Goals are an important aspect of enthusiasm and motivation. They provide a viable target to work towards. They can encourage us to go that extra mile, put in the extra effort needed. But they need to be tailored to suit the person or persons to whom they are directed.
Unrealistic goals can be almost counter productive. They discourage and make people lose heart. Sometimes unrealistic goals can result in people becoming badly stressed and negative about themselves and their capabilities. They can highlight peoples weaknesses and make them more visible.
Some people like to have a main goal, but with interim stages at points along the way. For example, with weight loss, or training for a marathon or a competition, it can be a positive part of the process to set a particular long term target, but also have short terms goals that recognise and appreciate what has been achieved to date.
In business, some individuals may be set work or sales targets to work towards or teams may be set in competition against each other. This is designed to provide stimulus and motivation to produce more and better productivity. For some people winning is success enough, for others a visible reward or inducement is an important component.

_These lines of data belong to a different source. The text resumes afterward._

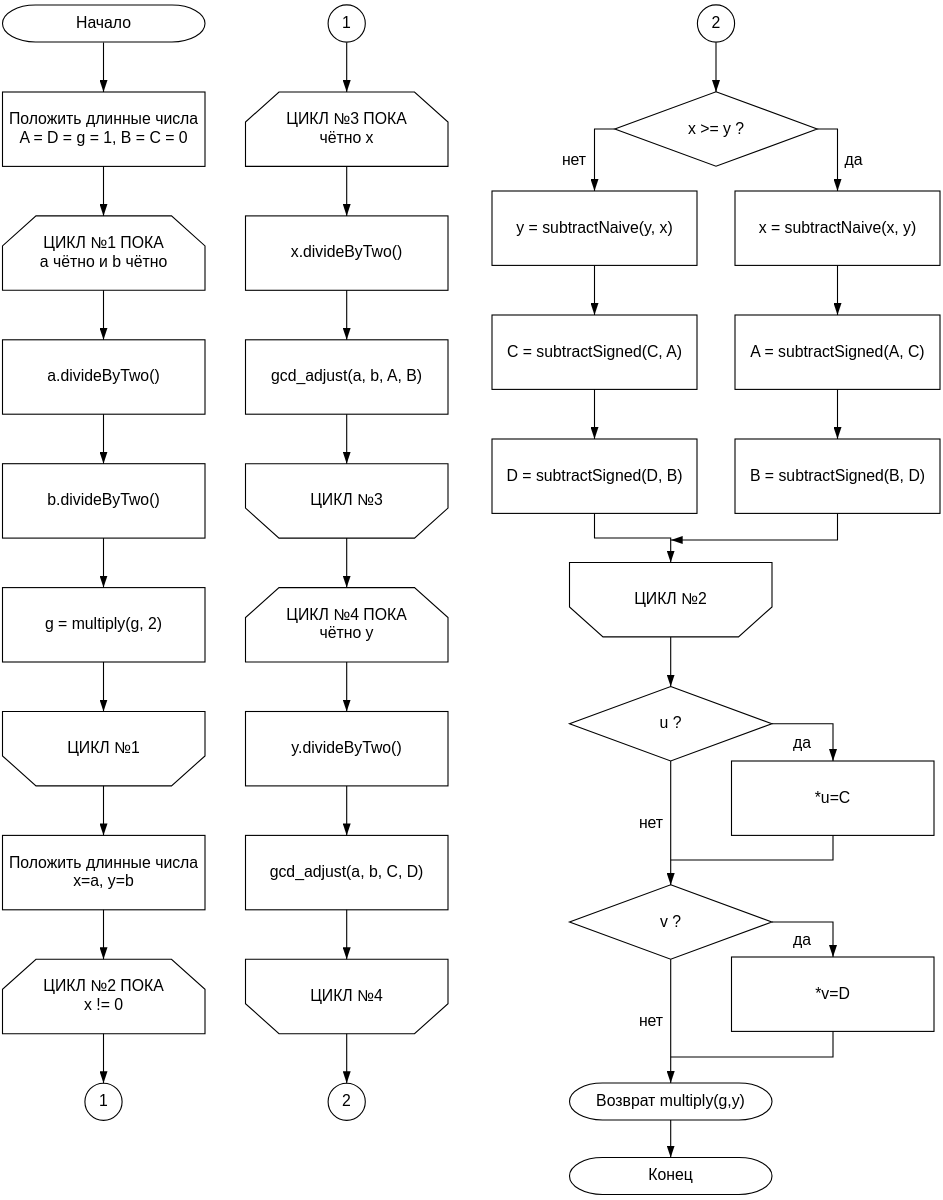
<!DOCTYPE html>
<html lang="ru">
<head>
<meta charset="utf-8">
<title>Блок-схема алгоритма</title>
<style>
:root { --ink: #000; --paper: #fff; --node-h: 74.4px; --cap-h: 37.4px; --gap: 49.5px; }
* { box-sizing: border-box; }
body { margin: 0; background: var(--paper); }
.flowchart {
  position: relative; width: 943px; height: 1200px; overflow: hidden;
  background: var(--paper); color: var(--ink);
  font: 15.8px/18.5px "Liberation Sans", Arial, sans-serif; text-align: center;
}
.shapes { position: absolute; inset: 0; fill: var(--paper); stroke: var(--ink); stroke-width: 1.1; }
.shapes .wire { fill: none; }
.arrowhead { fill: var(--ink); stroke: none; }
.column {
  position: absolute; top: 4.6px; width: 203px;
  display: flex; flex-direction: column; gap: var(--gap);
}
.first { left: 2px; }
.second { left: 245px; }
.node { height: var(--node-h); display: flex; align-items: center; justify-content: center; white-space: nowrap; }
.cap { height: var(--cap-h); }
.free { position: absolute; left: var(--x); top: var(--y); width: 205px; }
.branch { position: absolute; left: var(--x); top: var(--y); transform: translate(-50%, -50%); }
</style>
</head>
<body>
<main class="flowchart">
  <svg class="shapes" width="943" height="1200" viewBox="0 0 943 1200" aria-hidden="true">
    <defs>
      <marker id="arrow" markerUnits="userSpaceOnUse" markerWidth="12" markerHeight="8" refX="12" refY="4" orient="auto">
        <path class="arrowhead" d="M0 0L12 4L0 8Z"/>
      </marker>
      <rect id="process" width="202.5" height="74.4"/>
      <rect id="wide-process" width="205" height="74.4"/>
      <rect id="terminal" width="202.5" height="37" rx="33" ry="18.5"/>
      <circle id="connector" r="18.6"/>
      <path id="loop-start" d="M33.5 0H169L202.5 30V74.4H0V30Z"/>
      <path id="loop-end" d="M0 0H202.5V44.4L169 74.4H33.5L0 44.4Z"/>
      <path id="decision" d="M0 -37.2L101.2 0L0 37.2L-101.2 0Z"/>
      <path id="step" class="wire" d="M0 0V49.5" marker-end="url(#arrow)"/>
    </defs>

    <g id="first-column">
      <use href="#terminal" x="2.5" y="5"/>
      <use href="#process" x="2.5" y="92"/>
      <use href="#loop-start" x="2.5" y="215.9"/>
      <use href="#process" x="2.5" y="339.8"/>
      <use href="#process" x="2.5" y="463.7"/>
      <use href="#process" x="2.5" y="587.6"/>
      <use href="#loop-end" x="2.5" y="711.5"/>
      <use href="#process" x="2.5" y="835.4"/>
      <use href="#loop-start" x="2.5" y="959.3"/>
      <use href="#connector" x="103.5" y="1101.8"/>
    </g>
    <g id="second-column">
      <use href="#connector" x="346.7" y="23.5"/>
      <use href="#loop-start" x="245.5" y="92"/>
      <use href="#process" x="245.5" y="215.9"/>
      <use href="#process" x="245.5" y="339.8"/>
      <use href="#loop-end" x="245.5" y="463.7"/>
      <use href="#loop-start" x="245.5" y="587.6"/>
      <use href="#process" x="245.5" y="711.5"/>
      <use href="#process" x="245.5" y="835.4"/>
      <use href="#loop-end" x="245.5" y="959.3"/>
      <use href="#connector" x="346.7" y="1101.8"/>
    </g>
    <g id="third-column">
      <use href="#connector" x="716" y="23.5"/>
      <use href="#decision" x="716" y="129"/>
      <use href="#wide-process" x="492" y="191"/>
      <use href="#wide-process" x="492" y="315"/>
      <use href="#wide-process" x="492" y="439"/>
      <use href="#wide-process" x="735" y="191"/>
      <use href="#wide-process" x="735" y="315"/>
      <use href="#wide-process" x="735" y="439"/>
      <use href="#loop-end" x="569.5" y="562.5"/>
      <use href="#decision" x="670.7" y="723.7"/>
      <use href="#process" x="731.5" y="761"/>
      <use href="#decision" x="670.7" y="922"/>
      <use href="#process" x="731.5" y="957"/>
      <use href="#terminal" x="569.5" y="1083"/>
      <use href="#terminal" x="569.5" y="1157.5"/>
    </g>

    <g id="first-arrows">
      <use href="#step" x="103.5" y="42.5"/>
      <use href="#step" x="103.5" y="166.4"/>
      <use href="#step" x="103.5" y="290.3"/>
      <use href="#step" x="103.5" y="414.2"/>
      <use href="#step" x="103.5" y="538.1"/>
      <use href="#step" x="103.5" y="662"/>
      <use href="#step" x="103.5" y="785.9"/>
      <use href="#step" x="103.5" y="909.8"/>
      <use href="#step" x="103.5" y="1033.7"/>
    </g>
    <use href="#first-arrows" x="243.2"/>
    <g id="third-arrows" class="wire">
      <use href="#step" x="716" y="42.5"/>
      <path d="M614.8 129H594.5V191" marker-end="url(#arrow)"/>
      <path d="M817.2 129H837.5V191" marker-end="url(#arrow)"/>
      <use href="#step" x="594.5" y="265.5"/>
      <use href="#step" x="594.5" y="389.5"/>
      <use href="#step" x="837.5" y="265.5"/>
      <use href="#step" x="837.5" y="389.5"/>
      <path d="M594.5 513.4V538H670.7V562.5" marker-end="url(#arrow)"/>
      <path d="M837.5 513.4V540H670.7" marker-end="url(#arrow)"/>
      <use href="#step" x="670.7" y="637"/>
      <path d="M772 723.7H833V761" marker-end="url(#arrow)"/>
      <path d="M670.7 761V885" marker-end="url(#arrow)"/>
      <path d="M833 835.4V860H670.7"/>
      <path d="M772 922H833V957" marker-end="url(#arrow)"/>
      <path d="M670.7 959.2V1083" marker-end="url(#arrow)"/>
      <path d="M833 1031.4V1057H670.7"/>
      <path d="M670.7 1120V1157.5" marker-end="url(#arrow)"/>
    </g>
  </svg>

  <section class="column first">
    <div class="node cap">Начало</div>
    <div class="node">Положить длинные числа<br>A = D = g = 1, B = C = 0</div>
    <div class="node">ЦИКЛ №1 ПОКА<br>a чётно и b чётно</div>
    <div class="node">a.divideByTwo()</div>
    <div class="node">b.divideByTwo()</div>
    <div class="node">g = multiply(g, 2)</div>
    <div class="node">ЦИКЛ №1</div>
    <div class="node">Положить длинные числа<br>x=a, y=b</div>
    <div class="node">ЦИКЛ №2 ПОКА<br>x != 0</div>
    <div class="node cap">1</div>
  </section>

  <section class="column second">
    <div class="node cap">1</div>
    <div class="node">ЦИКЛ №3 ПОКА<br>чётно x</div>
    <div class="node">x.divideByTwo()</div>
    <div class="node">gcd_adjust(a, b, A, B)</div>
    <div class="node">ЦИКЛ №3</div>
    <div class="node">ЦИКЛ №4 ПОКА<br>чётно y</div>
    <div class="node">y.divideByTwo()</div>
    <div class="node">gcd_adjust(a, b, C, D)</div>
    <div class="node">ЦИКЛ №4</div>
    <div class="node cap">2</div>
  </section>

  <section class="third">
    <div class="node cap free" style="--x:613.5px;--y:4.6px">2</div>
    <div class="node free" style="--x:613.5px;--y:92px">x &gt;= y ?</div>
    <div class="branch" style="--x:574px;--y:160px">нет</div>
    <div class="branch" style="--x:853.5px;--y:160px">да</div>
    <div class="node free" style="--x:492px;--y:191px">y = subtractNaive(y, x)</div>
    <div class="node free" style="--x:492px;--y:315px">C = subtractSigned(C, A)</div>
    <div class="node free" style="--x:492px;--y:439px">D = subtractSigned(D, B)</div>
    <div class="node free" style="--x:735px;--y:191px">x = subtractNaive(x, y)</div>
    <div class="node free" style="--x:735px;--y:315px">A = subtractSigned(A, C)</div>
    <div class="node free" style="--x:735px;--y:439px">B = subtractSigned(B, D)</div>
    <div class="node free" style="--x:568px;--y:562.5px">ЦИКЛ №2</div>
    <div class="node free" style="--x:568px;--y:686.5px">u ?</div>
    <div class="branch" style="--x:802px;--y:743px">да</div>
    <div class="branch" style="--x:651px;--y:823px">нет</div>
    <div class="node free" style="--x:730px;--y:761px">*u=C</div>
    <div class="node free" style="--x:568px;--y:885px">v ?</div>
    <div class="branch" style="--x:802px;--y:939.5px">да</div>
    <div class="branch" style="--x:651px;--y:1021px">нет</div>
    <div class="node free" style="--x:730px;--y:957px">*v=D</div>
    <div class="node cap free" style="--x:568px;--y:1083px">Возврат multiply(g,y)</div>
    <div class="node cap free" style="--x:568px;--y:1157px">Конец</div>
  </section>
</main>
</body>
</html>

Motivation is a key part of goal setting. Some people are good at self motivation. They compete against themselves and can maintain the level of enthusiasm required to reach their goal. Any set back serves as a challenge to their determination, and stubborn doggedness and perseverance sets in. Other people may require the stimulus of a prize or even just the goal of having their name ‘in lights’ on a winners board.
Teams will often include people with different skill sets. Members of a team often work to motivate each other at different times. Difficulties can arise when one or two people are highly motivated and work hard, whilst other members sit back and let everyone else put the effort in. The knack with a team effort is in keeping everyone enthused, especially when there are different elements to the task.
Positive strokes can be used to great effect in goal setting. Praising someone for what they are doing helps to build confidence and reinforce the determination to continue making the effort. A positive stroke means that someone says ‘ well done, good effort, you are doing a great job’, and does not qualify the praise with an additional comment that reduces the value of the praise. So adding a comment like, ‘try to keep up the effort’, or ‘I hope you will continue to be this hardworking of all the time’, significantly reduces the value of what has been said.